Given entries:
□ □ □ □

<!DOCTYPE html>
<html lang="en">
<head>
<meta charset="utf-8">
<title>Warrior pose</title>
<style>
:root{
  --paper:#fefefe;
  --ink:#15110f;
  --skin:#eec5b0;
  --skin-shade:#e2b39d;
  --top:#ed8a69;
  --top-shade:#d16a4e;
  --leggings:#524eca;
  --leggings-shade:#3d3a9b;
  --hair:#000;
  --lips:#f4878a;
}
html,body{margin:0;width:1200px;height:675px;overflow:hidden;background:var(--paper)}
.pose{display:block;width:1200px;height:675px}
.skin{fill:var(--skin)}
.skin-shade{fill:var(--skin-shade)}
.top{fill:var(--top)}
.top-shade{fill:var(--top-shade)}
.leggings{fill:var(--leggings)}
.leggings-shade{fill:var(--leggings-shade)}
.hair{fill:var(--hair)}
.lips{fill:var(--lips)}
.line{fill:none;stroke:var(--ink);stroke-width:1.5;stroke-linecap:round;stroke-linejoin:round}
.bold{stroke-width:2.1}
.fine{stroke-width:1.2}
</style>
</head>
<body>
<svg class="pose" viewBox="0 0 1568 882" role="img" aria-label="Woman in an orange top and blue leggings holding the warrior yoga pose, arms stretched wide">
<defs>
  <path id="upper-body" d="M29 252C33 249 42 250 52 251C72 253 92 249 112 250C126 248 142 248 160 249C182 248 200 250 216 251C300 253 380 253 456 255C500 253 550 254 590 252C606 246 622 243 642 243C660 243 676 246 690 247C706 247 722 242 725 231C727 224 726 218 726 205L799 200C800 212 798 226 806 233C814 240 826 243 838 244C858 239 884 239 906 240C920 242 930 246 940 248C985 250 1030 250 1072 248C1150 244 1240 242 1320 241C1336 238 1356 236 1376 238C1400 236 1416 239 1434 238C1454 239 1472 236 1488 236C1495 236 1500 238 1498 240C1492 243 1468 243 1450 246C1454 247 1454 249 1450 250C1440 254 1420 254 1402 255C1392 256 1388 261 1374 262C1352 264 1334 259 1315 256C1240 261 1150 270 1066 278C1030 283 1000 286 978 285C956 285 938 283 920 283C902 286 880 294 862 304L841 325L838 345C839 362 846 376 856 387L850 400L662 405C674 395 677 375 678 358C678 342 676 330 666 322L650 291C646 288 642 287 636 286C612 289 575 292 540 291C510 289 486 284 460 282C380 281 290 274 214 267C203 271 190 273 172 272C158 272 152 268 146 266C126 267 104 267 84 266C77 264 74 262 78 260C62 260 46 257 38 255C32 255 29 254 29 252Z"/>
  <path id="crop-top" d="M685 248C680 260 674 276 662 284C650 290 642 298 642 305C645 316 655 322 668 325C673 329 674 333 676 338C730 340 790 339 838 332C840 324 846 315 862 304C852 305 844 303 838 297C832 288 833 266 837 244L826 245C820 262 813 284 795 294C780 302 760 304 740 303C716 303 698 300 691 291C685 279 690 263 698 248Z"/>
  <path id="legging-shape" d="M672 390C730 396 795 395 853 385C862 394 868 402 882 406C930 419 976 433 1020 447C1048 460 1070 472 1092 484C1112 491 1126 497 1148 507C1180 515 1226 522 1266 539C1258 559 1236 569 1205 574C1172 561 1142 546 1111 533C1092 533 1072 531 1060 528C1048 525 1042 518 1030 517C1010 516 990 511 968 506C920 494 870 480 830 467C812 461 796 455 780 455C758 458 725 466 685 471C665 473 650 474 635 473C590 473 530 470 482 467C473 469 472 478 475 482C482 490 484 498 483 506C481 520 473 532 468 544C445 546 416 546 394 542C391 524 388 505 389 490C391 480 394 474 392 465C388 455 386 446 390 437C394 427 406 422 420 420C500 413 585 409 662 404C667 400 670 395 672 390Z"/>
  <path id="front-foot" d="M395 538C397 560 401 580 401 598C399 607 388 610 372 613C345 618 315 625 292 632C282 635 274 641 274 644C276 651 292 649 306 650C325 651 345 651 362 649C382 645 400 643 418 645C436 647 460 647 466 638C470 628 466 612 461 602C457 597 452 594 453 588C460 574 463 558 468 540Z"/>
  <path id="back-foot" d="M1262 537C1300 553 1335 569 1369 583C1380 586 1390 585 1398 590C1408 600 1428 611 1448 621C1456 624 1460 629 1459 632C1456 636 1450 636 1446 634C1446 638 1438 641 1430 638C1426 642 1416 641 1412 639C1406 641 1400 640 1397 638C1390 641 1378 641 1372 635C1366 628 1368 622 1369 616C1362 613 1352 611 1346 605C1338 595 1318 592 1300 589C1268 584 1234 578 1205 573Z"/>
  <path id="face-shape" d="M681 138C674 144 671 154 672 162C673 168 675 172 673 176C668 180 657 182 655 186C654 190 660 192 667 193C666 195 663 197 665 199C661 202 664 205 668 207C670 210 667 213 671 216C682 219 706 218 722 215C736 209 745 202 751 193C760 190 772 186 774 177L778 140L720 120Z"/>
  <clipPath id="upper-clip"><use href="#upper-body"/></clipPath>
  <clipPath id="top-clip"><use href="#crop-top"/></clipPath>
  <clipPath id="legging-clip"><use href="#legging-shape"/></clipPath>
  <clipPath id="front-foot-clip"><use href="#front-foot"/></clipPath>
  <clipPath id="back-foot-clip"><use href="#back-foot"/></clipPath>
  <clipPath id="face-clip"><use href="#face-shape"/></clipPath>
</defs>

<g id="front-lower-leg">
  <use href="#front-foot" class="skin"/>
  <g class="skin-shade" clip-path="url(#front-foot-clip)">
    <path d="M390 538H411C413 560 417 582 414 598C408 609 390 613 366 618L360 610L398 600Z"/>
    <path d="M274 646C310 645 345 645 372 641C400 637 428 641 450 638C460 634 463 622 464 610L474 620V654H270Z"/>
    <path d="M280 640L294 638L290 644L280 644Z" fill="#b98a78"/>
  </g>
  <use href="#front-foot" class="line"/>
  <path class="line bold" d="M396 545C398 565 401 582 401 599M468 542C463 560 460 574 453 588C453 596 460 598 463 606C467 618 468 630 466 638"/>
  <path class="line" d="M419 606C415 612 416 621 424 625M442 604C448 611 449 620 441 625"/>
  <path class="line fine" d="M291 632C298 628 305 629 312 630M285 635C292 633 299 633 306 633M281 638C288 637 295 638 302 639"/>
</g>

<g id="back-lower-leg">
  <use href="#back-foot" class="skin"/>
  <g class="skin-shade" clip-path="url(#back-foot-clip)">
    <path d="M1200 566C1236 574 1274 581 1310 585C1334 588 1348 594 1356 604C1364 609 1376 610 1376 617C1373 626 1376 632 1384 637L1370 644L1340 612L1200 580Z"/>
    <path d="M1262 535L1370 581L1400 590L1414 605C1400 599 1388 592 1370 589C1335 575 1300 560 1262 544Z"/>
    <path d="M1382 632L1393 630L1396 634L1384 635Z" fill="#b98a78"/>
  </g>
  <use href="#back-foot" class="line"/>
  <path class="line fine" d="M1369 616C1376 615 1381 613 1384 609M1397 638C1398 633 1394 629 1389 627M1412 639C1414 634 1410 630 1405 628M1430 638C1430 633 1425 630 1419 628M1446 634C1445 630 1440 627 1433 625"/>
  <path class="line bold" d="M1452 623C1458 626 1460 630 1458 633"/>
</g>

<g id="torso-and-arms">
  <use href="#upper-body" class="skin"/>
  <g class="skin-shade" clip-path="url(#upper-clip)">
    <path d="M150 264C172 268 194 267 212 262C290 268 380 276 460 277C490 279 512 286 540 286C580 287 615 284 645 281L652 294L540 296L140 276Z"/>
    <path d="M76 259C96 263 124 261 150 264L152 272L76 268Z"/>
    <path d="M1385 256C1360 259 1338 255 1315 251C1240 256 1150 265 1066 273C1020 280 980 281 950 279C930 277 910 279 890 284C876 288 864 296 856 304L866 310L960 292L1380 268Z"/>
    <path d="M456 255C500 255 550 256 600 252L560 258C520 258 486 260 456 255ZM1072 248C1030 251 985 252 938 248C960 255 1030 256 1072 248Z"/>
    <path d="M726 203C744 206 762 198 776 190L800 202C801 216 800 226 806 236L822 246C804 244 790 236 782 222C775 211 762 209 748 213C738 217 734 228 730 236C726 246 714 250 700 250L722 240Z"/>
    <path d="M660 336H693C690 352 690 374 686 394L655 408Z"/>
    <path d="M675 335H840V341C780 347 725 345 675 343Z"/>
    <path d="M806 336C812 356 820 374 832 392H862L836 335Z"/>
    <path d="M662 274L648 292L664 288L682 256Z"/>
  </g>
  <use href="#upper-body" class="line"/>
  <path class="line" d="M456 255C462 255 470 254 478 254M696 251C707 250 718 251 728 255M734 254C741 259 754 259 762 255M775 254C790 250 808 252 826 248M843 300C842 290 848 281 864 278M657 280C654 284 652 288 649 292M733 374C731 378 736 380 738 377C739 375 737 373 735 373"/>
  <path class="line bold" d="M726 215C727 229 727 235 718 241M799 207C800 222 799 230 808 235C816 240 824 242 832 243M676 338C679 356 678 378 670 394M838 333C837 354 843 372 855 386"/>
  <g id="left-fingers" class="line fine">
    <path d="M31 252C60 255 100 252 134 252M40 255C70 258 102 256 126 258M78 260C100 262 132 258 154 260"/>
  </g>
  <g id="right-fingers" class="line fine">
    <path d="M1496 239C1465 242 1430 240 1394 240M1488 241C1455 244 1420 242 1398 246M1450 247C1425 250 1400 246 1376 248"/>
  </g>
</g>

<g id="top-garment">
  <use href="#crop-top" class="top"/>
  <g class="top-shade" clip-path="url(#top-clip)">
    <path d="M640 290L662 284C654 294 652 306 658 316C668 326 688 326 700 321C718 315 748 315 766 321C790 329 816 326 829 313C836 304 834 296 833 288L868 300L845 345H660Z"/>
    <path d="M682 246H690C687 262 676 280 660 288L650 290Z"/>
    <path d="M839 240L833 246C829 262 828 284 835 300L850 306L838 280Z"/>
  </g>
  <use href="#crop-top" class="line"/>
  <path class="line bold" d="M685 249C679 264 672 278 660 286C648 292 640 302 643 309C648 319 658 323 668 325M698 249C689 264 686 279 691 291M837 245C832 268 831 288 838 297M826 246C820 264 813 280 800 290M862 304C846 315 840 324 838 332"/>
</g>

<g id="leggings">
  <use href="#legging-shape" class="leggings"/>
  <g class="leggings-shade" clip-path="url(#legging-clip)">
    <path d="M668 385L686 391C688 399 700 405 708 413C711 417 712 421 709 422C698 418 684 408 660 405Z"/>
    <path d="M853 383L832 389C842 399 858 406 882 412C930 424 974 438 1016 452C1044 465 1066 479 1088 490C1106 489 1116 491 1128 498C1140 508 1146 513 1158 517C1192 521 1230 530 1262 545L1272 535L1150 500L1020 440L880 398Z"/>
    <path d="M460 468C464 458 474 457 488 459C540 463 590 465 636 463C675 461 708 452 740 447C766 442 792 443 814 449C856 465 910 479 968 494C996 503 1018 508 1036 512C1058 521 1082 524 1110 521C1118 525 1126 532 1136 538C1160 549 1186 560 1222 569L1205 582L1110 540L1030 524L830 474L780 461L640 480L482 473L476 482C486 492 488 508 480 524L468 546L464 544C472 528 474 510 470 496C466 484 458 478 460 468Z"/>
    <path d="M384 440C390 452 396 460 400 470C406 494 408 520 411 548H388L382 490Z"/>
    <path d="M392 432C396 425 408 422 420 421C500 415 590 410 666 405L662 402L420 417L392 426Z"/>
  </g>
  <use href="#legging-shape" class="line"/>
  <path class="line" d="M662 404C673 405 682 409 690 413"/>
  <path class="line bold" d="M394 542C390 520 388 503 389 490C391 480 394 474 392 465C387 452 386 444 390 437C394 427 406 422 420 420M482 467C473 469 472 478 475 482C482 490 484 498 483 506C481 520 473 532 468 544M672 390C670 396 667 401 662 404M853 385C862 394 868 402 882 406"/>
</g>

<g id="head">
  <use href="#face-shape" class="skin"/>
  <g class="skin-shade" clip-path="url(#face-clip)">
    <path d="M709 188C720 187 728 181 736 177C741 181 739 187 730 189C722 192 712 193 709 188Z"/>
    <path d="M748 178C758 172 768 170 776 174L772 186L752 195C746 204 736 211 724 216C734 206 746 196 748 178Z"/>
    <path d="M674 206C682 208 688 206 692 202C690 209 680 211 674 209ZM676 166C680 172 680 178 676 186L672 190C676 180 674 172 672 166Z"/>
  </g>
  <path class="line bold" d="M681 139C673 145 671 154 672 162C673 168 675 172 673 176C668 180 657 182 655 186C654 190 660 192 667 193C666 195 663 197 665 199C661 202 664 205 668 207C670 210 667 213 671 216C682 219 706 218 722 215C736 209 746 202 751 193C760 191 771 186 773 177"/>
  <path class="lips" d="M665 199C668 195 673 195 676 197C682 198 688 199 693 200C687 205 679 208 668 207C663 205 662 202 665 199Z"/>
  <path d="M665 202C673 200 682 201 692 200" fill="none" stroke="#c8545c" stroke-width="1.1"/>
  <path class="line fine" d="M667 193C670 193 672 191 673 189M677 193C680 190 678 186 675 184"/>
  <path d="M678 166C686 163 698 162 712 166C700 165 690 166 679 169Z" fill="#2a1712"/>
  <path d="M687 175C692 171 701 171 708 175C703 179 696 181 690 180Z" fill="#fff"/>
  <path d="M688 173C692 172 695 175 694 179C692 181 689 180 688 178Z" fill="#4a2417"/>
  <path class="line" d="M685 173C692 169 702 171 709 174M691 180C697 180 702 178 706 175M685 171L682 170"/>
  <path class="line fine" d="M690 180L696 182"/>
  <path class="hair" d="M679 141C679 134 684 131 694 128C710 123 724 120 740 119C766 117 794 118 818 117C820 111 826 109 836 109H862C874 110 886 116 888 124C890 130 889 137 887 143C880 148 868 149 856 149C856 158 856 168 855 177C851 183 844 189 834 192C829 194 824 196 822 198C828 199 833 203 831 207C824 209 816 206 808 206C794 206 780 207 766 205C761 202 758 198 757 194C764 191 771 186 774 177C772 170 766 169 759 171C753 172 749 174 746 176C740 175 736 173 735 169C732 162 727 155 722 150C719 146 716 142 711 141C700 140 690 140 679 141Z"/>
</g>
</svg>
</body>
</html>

□ □ □ □

Activity: Copy all lines of the material above where the string "html" occurs.

Worked solution:
<!DOCTYPE html>
<html lang="en">
html,body{margin:0;width:1200px;height:675px;overflow:hidden;background:var(--paper)}
</html>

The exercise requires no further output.